[Problem]
Your reply should be the whole listing, copied exactly, with the pictures left out.
Records supplied Start Marker
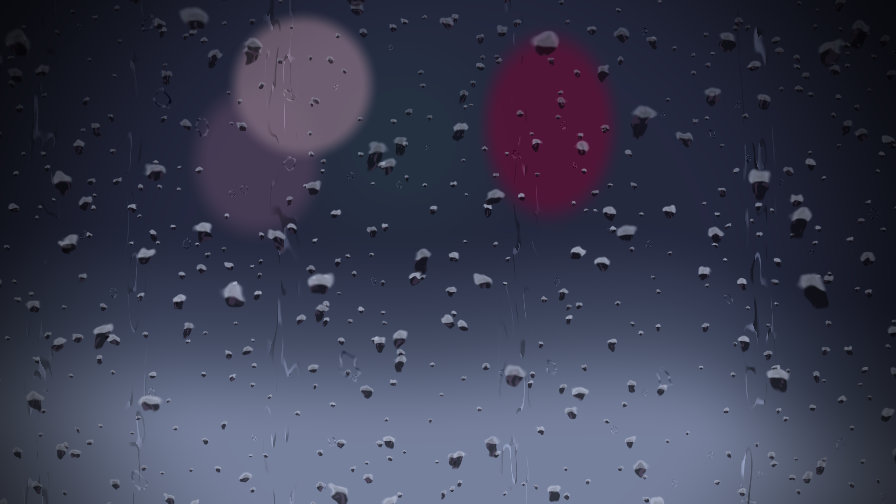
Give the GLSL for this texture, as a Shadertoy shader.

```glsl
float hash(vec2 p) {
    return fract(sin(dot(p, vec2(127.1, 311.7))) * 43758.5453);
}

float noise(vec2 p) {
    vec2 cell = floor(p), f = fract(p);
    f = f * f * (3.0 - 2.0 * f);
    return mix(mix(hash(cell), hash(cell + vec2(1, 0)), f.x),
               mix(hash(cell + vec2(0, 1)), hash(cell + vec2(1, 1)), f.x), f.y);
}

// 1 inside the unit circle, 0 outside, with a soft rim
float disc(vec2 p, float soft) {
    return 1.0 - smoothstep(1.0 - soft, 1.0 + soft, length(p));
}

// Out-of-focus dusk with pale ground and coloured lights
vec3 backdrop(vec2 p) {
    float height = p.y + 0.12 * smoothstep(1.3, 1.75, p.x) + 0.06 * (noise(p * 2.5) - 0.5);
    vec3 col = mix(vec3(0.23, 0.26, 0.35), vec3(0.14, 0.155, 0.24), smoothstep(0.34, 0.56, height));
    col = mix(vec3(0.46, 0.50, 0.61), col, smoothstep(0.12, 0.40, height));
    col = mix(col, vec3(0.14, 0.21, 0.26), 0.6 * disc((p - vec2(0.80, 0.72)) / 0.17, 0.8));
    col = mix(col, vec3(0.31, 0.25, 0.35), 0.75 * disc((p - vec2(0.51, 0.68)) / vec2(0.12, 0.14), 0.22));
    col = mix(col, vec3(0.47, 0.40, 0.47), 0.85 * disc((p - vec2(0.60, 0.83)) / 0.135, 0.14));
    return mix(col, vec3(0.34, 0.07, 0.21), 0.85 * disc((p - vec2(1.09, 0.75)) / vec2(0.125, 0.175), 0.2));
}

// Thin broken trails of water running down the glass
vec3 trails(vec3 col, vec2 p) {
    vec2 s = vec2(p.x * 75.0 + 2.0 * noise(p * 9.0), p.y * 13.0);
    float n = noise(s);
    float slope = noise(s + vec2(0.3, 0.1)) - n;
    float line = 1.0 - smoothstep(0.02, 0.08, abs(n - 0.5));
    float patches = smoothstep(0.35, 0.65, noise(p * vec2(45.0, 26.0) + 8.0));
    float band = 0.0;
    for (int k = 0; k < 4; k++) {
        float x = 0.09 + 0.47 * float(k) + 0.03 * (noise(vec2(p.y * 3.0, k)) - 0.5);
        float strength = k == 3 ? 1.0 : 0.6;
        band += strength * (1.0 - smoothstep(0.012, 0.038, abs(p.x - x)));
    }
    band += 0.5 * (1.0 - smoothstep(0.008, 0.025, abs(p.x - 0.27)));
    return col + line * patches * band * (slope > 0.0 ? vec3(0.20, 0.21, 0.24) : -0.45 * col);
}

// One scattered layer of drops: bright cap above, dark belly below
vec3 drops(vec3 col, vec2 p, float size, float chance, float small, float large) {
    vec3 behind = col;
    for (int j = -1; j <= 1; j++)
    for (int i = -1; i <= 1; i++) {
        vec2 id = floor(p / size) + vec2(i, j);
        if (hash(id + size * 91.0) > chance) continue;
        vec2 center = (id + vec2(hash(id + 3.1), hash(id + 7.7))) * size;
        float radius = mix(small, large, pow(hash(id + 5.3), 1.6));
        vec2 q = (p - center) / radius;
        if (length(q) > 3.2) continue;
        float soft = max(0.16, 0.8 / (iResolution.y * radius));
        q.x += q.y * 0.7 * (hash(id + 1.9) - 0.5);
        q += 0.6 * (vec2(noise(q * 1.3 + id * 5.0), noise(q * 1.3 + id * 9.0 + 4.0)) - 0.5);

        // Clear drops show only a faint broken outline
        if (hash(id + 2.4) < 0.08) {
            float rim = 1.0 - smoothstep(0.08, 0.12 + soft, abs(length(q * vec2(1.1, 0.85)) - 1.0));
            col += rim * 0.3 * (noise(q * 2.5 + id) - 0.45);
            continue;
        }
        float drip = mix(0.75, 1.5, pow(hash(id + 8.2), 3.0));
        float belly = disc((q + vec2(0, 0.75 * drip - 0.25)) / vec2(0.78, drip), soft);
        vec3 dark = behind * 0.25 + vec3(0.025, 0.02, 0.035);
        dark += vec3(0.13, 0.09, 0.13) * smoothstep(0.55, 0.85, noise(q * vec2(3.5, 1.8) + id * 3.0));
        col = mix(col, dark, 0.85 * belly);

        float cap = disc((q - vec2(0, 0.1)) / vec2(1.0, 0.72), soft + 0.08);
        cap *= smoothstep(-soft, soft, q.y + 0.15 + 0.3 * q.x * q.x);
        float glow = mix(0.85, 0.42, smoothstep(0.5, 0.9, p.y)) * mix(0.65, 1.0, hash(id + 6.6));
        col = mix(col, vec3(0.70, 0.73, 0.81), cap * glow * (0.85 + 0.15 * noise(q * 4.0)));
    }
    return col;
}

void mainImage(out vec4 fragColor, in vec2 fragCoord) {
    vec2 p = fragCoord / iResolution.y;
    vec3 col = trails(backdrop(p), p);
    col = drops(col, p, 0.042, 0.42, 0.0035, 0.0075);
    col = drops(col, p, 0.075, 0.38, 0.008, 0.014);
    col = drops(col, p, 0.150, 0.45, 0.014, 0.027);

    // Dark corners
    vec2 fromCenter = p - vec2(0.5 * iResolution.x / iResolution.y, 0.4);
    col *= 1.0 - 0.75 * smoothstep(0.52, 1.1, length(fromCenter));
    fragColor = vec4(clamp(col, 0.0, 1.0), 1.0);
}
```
Records supplied End Marker
[Expected answer]
Give the GLSL for this texture, as a Shadertoy shader.

```glsl
float hash(vec2 p) {
    return fract(sin(dot(p, vec2(127.1, 311.7))) * 43758.5453);
}

float noise(vec2 p) {
    vec2 cell = floor(p), f = fract(p);
    f = f * f * (3.0 - 2.0 * f);
    return mix(mix(hash(cell), hash(cell + vec2(1, 0)), f.x),
               mix(hash(cell + vec2(0, 1)), hash(cell + vec2(1, 1)), f.x), f.y);
}

// 1 inside the unit circle, 0 outside, with a soft rim
float disc(vec2 p, float soft) {
    return 1.0 - smoothstep(1.0 - soft, 1.0 + soft, length(p));
}

// Out-of-focus dusk with pale ground and coloured lights
vec3 backdrop(vec2 p) {
    float height = p.y + 0.12 * smoothstep(1.3, 1.75, p.x) + 0.06 * (noise(p * 2.5) - 0.5);
    vec3 col = mix(vec3(0.23, 0.26, 0.35), vec3(0.14, 0.155, 0.24), smoothstep(0.34, 0.56, height));
    col = mix(vec3(0.46, 0.50, 0.61), col, smoothstep(0.12, 0.40, height));
    col = mix(col, vec3(0.14, 0.21, 0.26), 0.6 * disc((p - vec2(0.80, 0.72)) / 0.17, 0.8));
    col = mix(col, vec3(0.31, 0.25, 0.35), 0.75 * disc((p - vec2(0.51, 0.68)) / vec2(0.12, 0.14), 0.22));
    col = mix(col, vec3(0.47, 0.40, 0.47), 0.85 * disc((p - vec2(0.60, 0.83)) / 0.135, 0.14));
    return mix(col, vec3(0.34, 0.07, 0.21), 0.85 * disc((p - vec2(1.09, 0.75)) / vec2(0.125, 0.175), 0.2));
}

// Thin broken trails of water running down the glass
vec3 trails(vec3 col, vec2 p) {
    vec2 s = vec2(p.x * 75.0 + 2.0 * noise(p * 9.0), p.y * 13.0);
    float n = noise(s);
    float slope = noise(s + vec2(0.3, 0.1)) - n;
    float line = 1.0 - smoothstep(0.02, 0.08, abs(n - 0.5));
    float patches = smoothstep(0.35, 0.65, noise(p * vec2(45.0, 26.0) + 8.0));
    float band = 0.0;
    for (int k = 0; k < 4; k++) {
        float x = 0.09 + 0.47 * float(k) + 0.03 * (noise(vec2(p.y * 3.0, k)) - 0.5);
        float strength = k == 3 ? 1.0 : 0.6;
        band += strength * (1.0 - smoothstep(0.012, 0.038, abs(p.x - x)));
    }
    band += 0.5 * (1.0 - smoothstep(0.008, 0.025, abs(p.x - 0.27)));
    return col + line * patches * band * (slope > 0.0 ? vec3(0.20, 0.21, 0.24) : -0.45 * col);
}

// One scattered layer of drops: bright cap above, dark belly below
vec3 drops(vec3 col, vec2 p, float size, float chance, float small, float large) {
    vec3 behind = col;
    for (int j = -1; j <= 1; j++)
    for (int i = -1; i <= 1; i++) {
        vec2 id = floor(p / size) + vec2(i, j);
        if (hash(id + size * 91.0) > chance) continue;
        vec2 center = (id + vec2(hash(id + 3.1), hash(id + 7.7))) * size;
        float radius = mix(small, large, pow(hash(id + 5.3), 1.6));
        vec2 q = (p - center) / radius;
        if (length(q) > 3.2) continue;
        float soft = max(0.16, 0.8 / (iResolution.y * radius));
        q.x += q.y * 0.7 * (hash(id + 1.9) - 0.5);
        q += 0.6 * (vec2(noise(q * 1.3 + id * 5.0), noise(q * 1.3 + id * 9.0 + 4.0)) - 0.5);

        // Clear drops show only a faint broken outline
        if (hash(id + 2.4) < 0.08) {
            float rim = 1.0 - smoothstep(0.08, 0.12 + soft, abs(length(q * vec2(1.1, 0.85)) - 1.0));
            col += rim * 0.3 * (noise(q * 2.5 + id) - 0.45);
            continue;
        }
        float drip = mix(0.75, 1.5, pow(hash(id + 8.2), 3.0));
        float belly = disc((q + vec2(0, 0.75 * drip - 0.25)) / vec2(0.78, drip), soft);
        vec3 dark = behind * 0.25 + vec3(0.025, 0.02, 0.035);
        dark += vec3(0.13, 0.09, 0.13) * smoothstep(0.55, 0.85, noise(q * vec2(3.5, 1.8) + id * 3.0));
        col = mix(col, dark, 0.85 * belly);

        float cap = disc((q - vec2(0, 0.1)) / vec2(1.0, 0.72), soft + 0.08);
        cap *= smoothstep(-soft, soft, q.y + 0.15 + 0.3 * q.x * q.x);
        float glow = mix(0.85, 0.42, smoothstep(0.5, 0.9, p.y)) * mix(0.65, 1.0, hash(id + 6.6));
        col = mix(col, vec3(0.70, 0.73, 0.81), cap * glow * (0.85 + 0.15 * noise(q * 4.0)));
    }
    return col;
}

void mainImage(out vec4 fragColor, in vec2 fragCoord) {
    vec2 p = fragCoord / iResolution.y;
    vec3 col = trails(backdrop(p), p);
    col = drops(col, p, 0.042, 0.42, 0.0035, 0.0075);
    col = drops(col, p, 0.075, 0.38, 0.008, 0.014);
    col = drops(col, p, 0.150, 0.45, 0.014, 0.027);

    // Dark corners
    vec2 fromCenter = p - vec2(0.5 * iResolution.x / iResolution.y, 0.4);
    col *= 1.0 - 0.75 * smoothstep(0.52, 1.1, length(fromCenter));
    fragColor = vec4(clamp(col, 0.0, 1.0), 1.0);
}
```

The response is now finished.